Collection entries:
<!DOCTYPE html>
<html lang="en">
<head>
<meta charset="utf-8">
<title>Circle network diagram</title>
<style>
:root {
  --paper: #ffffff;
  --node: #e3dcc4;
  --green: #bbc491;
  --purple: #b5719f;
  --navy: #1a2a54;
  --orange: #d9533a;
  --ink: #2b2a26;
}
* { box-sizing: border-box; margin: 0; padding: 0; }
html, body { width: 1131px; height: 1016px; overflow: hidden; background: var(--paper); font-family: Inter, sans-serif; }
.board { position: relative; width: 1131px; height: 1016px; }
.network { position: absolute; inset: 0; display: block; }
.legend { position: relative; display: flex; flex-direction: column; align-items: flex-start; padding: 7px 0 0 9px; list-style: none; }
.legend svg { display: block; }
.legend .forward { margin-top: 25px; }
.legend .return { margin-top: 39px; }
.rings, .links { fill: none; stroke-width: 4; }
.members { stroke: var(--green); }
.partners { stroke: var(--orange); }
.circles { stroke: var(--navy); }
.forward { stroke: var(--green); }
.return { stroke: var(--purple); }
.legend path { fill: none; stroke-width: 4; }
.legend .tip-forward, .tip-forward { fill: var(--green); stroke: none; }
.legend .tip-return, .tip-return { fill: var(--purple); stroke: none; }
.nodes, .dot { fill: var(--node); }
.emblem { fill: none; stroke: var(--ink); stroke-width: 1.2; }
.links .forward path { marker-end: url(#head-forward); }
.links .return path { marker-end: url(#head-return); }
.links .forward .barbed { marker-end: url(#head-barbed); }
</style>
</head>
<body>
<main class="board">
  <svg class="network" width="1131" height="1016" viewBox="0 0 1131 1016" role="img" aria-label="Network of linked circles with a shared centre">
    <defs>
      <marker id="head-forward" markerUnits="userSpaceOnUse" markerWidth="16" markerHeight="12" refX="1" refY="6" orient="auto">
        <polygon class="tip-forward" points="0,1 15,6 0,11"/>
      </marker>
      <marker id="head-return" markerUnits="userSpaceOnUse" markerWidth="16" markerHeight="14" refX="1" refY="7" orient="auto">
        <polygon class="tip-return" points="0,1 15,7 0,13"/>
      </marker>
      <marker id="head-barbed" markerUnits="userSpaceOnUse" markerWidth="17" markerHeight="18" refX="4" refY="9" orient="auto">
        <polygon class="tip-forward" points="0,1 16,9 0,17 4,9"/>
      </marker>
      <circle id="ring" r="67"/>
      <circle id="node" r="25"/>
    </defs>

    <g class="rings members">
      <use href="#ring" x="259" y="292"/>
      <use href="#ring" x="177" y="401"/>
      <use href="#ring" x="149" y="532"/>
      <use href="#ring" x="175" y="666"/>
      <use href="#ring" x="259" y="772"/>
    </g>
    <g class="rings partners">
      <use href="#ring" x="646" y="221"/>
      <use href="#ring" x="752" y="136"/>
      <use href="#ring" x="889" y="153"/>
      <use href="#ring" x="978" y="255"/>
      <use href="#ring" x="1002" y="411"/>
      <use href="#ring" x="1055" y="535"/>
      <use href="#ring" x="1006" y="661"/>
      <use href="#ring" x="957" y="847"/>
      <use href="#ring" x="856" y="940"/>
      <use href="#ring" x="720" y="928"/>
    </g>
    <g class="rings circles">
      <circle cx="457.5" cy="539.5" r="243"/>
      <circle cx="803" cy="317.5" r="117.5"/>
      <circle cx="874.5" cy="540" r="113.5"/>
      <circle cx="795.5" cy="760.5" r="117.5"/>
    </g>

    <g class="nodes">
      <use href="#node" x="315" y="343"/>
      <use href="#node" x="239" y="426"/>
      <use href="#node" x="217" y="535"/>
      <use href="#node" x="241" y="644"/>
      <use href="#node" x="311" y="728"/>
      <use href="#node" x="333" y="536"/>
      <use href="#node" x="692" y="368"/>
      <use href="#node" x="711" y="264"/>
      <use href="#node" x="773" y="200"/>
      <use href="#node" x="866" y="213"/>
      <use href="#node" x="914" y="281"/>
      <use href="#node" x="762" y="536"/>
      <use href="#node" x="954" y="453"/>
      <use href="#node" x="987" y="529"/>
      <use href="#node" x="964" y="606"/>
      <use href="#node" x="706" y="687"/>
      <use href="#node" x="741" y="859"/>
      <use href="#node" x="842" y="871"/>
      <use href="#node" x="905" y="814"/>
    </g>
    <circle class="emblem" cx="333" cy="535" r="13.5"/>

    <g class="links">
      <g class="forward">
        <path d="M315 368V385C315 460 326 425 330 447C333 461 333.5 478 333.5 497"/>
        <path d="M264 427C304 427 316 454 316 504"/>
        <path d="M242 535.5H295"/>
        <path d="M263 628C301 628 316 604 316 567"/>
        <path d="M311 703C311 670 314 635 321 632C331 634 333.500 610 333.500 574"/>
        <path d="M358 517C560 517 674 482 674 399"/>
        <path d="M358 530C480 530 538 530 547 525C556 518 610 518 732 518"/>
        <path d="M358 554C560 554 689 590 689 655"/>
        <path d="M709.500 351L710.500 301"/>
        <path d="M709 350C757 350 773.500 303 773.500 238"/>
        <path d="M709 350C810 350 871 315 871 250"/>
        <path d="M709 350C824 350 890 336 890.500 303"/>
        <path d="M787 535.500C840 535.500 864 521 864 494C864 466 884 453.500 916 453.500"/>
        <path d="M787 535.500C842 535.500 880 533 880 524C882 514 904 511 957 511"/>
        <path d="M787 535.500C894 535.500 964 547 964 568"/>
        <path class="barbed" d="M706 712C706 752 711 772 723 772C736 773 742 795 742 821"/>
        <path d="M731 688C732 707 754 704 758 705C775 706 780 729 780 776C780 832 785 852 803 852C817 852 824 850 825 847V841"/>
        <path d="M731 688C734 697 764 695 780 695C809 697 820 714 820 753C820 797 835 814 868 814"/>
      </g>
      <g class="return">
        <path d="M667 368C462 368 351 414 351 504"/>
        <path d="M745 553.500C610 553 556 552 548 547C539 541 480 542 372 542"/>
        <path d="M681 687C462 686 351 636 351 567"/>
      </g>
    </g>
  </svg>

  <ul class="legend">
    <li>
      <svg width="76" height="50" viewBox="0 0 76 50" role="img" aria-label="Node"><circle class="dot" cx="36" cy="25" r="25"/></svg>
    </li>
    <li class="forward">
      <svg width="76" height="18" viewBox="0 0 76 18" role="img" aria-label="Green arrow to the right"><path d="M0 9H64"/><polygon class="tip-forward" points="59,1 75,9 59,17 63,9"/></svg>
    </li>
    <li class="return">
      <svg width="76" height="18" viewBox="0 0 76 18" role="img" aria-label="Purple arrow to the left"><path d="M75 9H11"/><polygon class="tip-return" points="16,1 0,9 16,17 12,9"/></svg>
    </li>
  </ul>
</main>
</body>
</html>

EXERCISE DESCRIPTION: Each line above is to be reproduced exactly.

REPLY TO THE TASK:
<!DOCTYPE html>
<html lang="en">
<head>
<meta charset="utf-8">
<title>Circle network diagram</title>
<style>
:root {
  --paper: #ffffff;
  --node: #e3dcc4;
  --green: #bbc491;
  --purple: #b5719f;
  --navy: #1a2a54;
  --orange: #d9533a;
  --ink: #2b2a26;
}
* { box-sizing: border-box; margin: 0; padding: 0; }
html, body { width: 1131px; height: 1016px; overflow: hidden; background: var(--paper); font-family: Inter, sans-serif; }
.board { position: relative; width: 1131px; height: 1016px; }
.network { position: absolute; inset: 0; display: block; }
.legend { position: relative; display: flex; flex-direction: column; align-items: flex-start; padding: 7px 0 0 9px; list-style: none; }
.legend svg { display: block; }
.legend .forward { margin-top: 25px; }
.legend .return { margin-top: 39px; }
.rings, .links { fill: none; stroke-width: 4; }
.members { stroke: var(--green); }
.partners { stroke: var(--orange); }
.circles { stroke: var(--navy); }
.forward { stroke: var(--green); }
.return { stroke: var(--purple); }
.legend path { fill: none; stroke-width: 4; }
.legend .tip-forward, .tip-forward { fill: var(--green); stroke: none; }
.legend .tip-return, .tip-return { fill: var(--purple); stroke: none; }
.nodes, .dot { fill: var(--node); }
.emblem { fill: none; stroke: var(--ink); stroke-width: 1.2; }
.links .forward path { marker-end: url(#head-forward); }
.links .return path { marker-end: url(#head-return); }
.links .forward .barbed { marker-end: url(#head-barbed); }
</style>
</head>
<body>
<main class="board">
  <svg class="network" width="1131" height="1016" viewBox="0 0 1131 1016" role="img" aria-label="Network of linked circles with a shared centre">
    <defs>
      <marker id="head-forward" markerUnits="userSpaceOnUse" markerWidth="16" markerHeight="12" refX="1" refY="6" orient="auto">
        <polygon class="tip-forward" points="0,1 15,6 0,11"/>
      </marker>
      <marker id="head-return" markerUnits="userSpaceOnUse" markerWidth="16" markerHeight="14" refX="1" refY="7" orient="auto">
        <polygon class="tip-return" points="0,1 15,7 0,13"/>
      </marker>
      <marker id="head-barbed" markerUnits="userSpaceOnUse" markerWidth="17" markerHeight="18" refX="4" refY="9" orient="auto">
        <polygon class="tip-forward" points="0,1 16,9 0,17 4,9"/>
      </marker>
      <circle id="ring" r="67"/>
      <circle id="node" r="25"/>
    </defs>

    <g class="rings members">
      <use href="#ring" x="259" y="292"/>
      <use href="#ring" x="177" y="401"/>
      <use href="#ring" x="149" y="532"/>
      <use href="#ring" x="175" y="666"/>
      <use href="#ring" x="259" y="772"/>
    </g>
    <g class="rings partners">
      <use href="#ring" x="646" y="221"/>
      <use href="#ring" x="752" y="136"/>
      <use href="#ring" x="889" y="153"/>
      <use href="#ring" x="978" y="255"/>
      <use href="#ring" x="1002" y="411"/>
      <use href="#ring" x="1055" y="535"/>
      <use href="#ring" x="1006" y="661"/>
      <use href="#ring" x="957" y="847"/>
      <use href="#ring" x="856" y="940"/>
      <use href="#ring" x="720" y="928"/>
    </g>
    <g class="rings circles">
      <circle cx="457.5" cy="539.5" r="243"/>
      <circle cx="803" cy="317.5" r="117.5"/>
      <circle cx="874.5" cy="540" r="113.5"/>
      <circle cx="795.5" cy="760.5" r="117.5"/>
    </g>

    <g class="nodes">
      <use href="#node" x="315" y="343"/>
      <use href="#node" x="239" y="426"/>
      <use href="#node" x="217" y="535"/>
      <use href="#node" x="241" y="644"/>
      <use href="#node" x="311" y="728"/>
      <use href="#node" x="333" y="536"/>
      <use href="#node" x="692" y="368"/>
      <use href="#node" x="711" y="264"/>
      <use href="#node" x="773" y="200"/>
      <use href="#node" x="866" y="213"/>
      <use href="#node" x="914" y="281"/>
      <use href="#node" x="762" y="536"/>
      <use href="#node" x="954" y="453"/>
      <use href="#node" x="987" y="529"/>
      <use href="#node" x="964" y="606"/>
      <use href="#node" x="706" y="687"/>
      <use href="#node" x="741" y="859"/>
      <use href="#node" x="842" y="871"/>
      <use href="#node" x="905" y="814"/>
    </g>
    <circle class="emblem" cx="333" cy="535" r="13.5"/>

    <g class="links">
      <g class="forward">
        <path d="M315 368V385C315 460 326 425 330 447C333 461 333.5 478 333.5 497"/>
        <path d="M264 427C304 427 316 454 316 504"/>
        <path d="M242 535.5H295"/>
        <path d="M263 628C301 628 316 604 316 567"/>
        <path d="M311 703C311 670 314 635 321 632C331 634 333.500 610 333.500 574"/>
        <path d="M358 517C560 517 674 482 674 399"/>
        <path d="M358 530C480 530 538 530 547 525C556 518 610 518 732 518"/>
        <path d="M358 554C560 554 689 590 689 655"/>
        <path d="M709.500 351L710.500 301"/>
        <path d="M709 350C757 350 773.500 303 773.500 238"/>
        <path d="M709 350C810 350 871 315 871 250"/>
        <path d="M709 350C824 350 890 336 890.500 303"/>
        <path d="M787 535.500C840 535.500 864 521 864 494C864 466 884 453.500 916 453.500"/>
        <path d="M787 535.500C842 535.500 880 533 880 524C882 514 904 511 957 511"/>
        <path d="M787 535.500C894 535.500 964 547 964 568"/>
        <path class="barbed" d="M706 712C706 752 711 772 723 772C736 773 742 795 742 821"/>
        <path d="M731 688C732 707 754 704 758 705C775 706 780 729 780 776C780 832 785 852 803 852C817 852 824 850 825 847V841"/>
        <path d="M731 688C734 697 764 695 780 695C809 697 820 714 820 753C820 797 835 814 868 814"/>
      </g>
      <g class="return">
        <path d="M667 368C462 368 351 414 351 504"/>
        <path d="M745 553.500C610 553 556 552 548 547C539 541 480 542 372 542"/>
        <path d="M681 687C462 686 351 636 351 567"/>
      </g>
    </g>
  </svg>

  <ul class="legend">
    <li>
      <svg width="76" height="50" viewBox="0 0 76 50" role="img" aria-label="Node"><circle class="dot" cx="36" cy="25" r="25"/></svg>
    </li>
    <li class="forward">
      <svg width="76" height="18" viewBox="0 0 76 18" role="img" aria-label="Green arrow to the right"><path d="M0 9H64"/><polygon class="tip-forward" points="59,1 75,9 59,17 63,9"/></svg>
    </li>
    <li class="return">
      <svg width="76" height="18" viewBox="0 0 76 18" role="img" aria-label="Purple arrow to the left"><path d="M75 9H11"/><polygon class="tip-return" points="16,1 0,9 16,17 12,9"/></svg>
    </li>
  </ul>
</main>
</body>
</html>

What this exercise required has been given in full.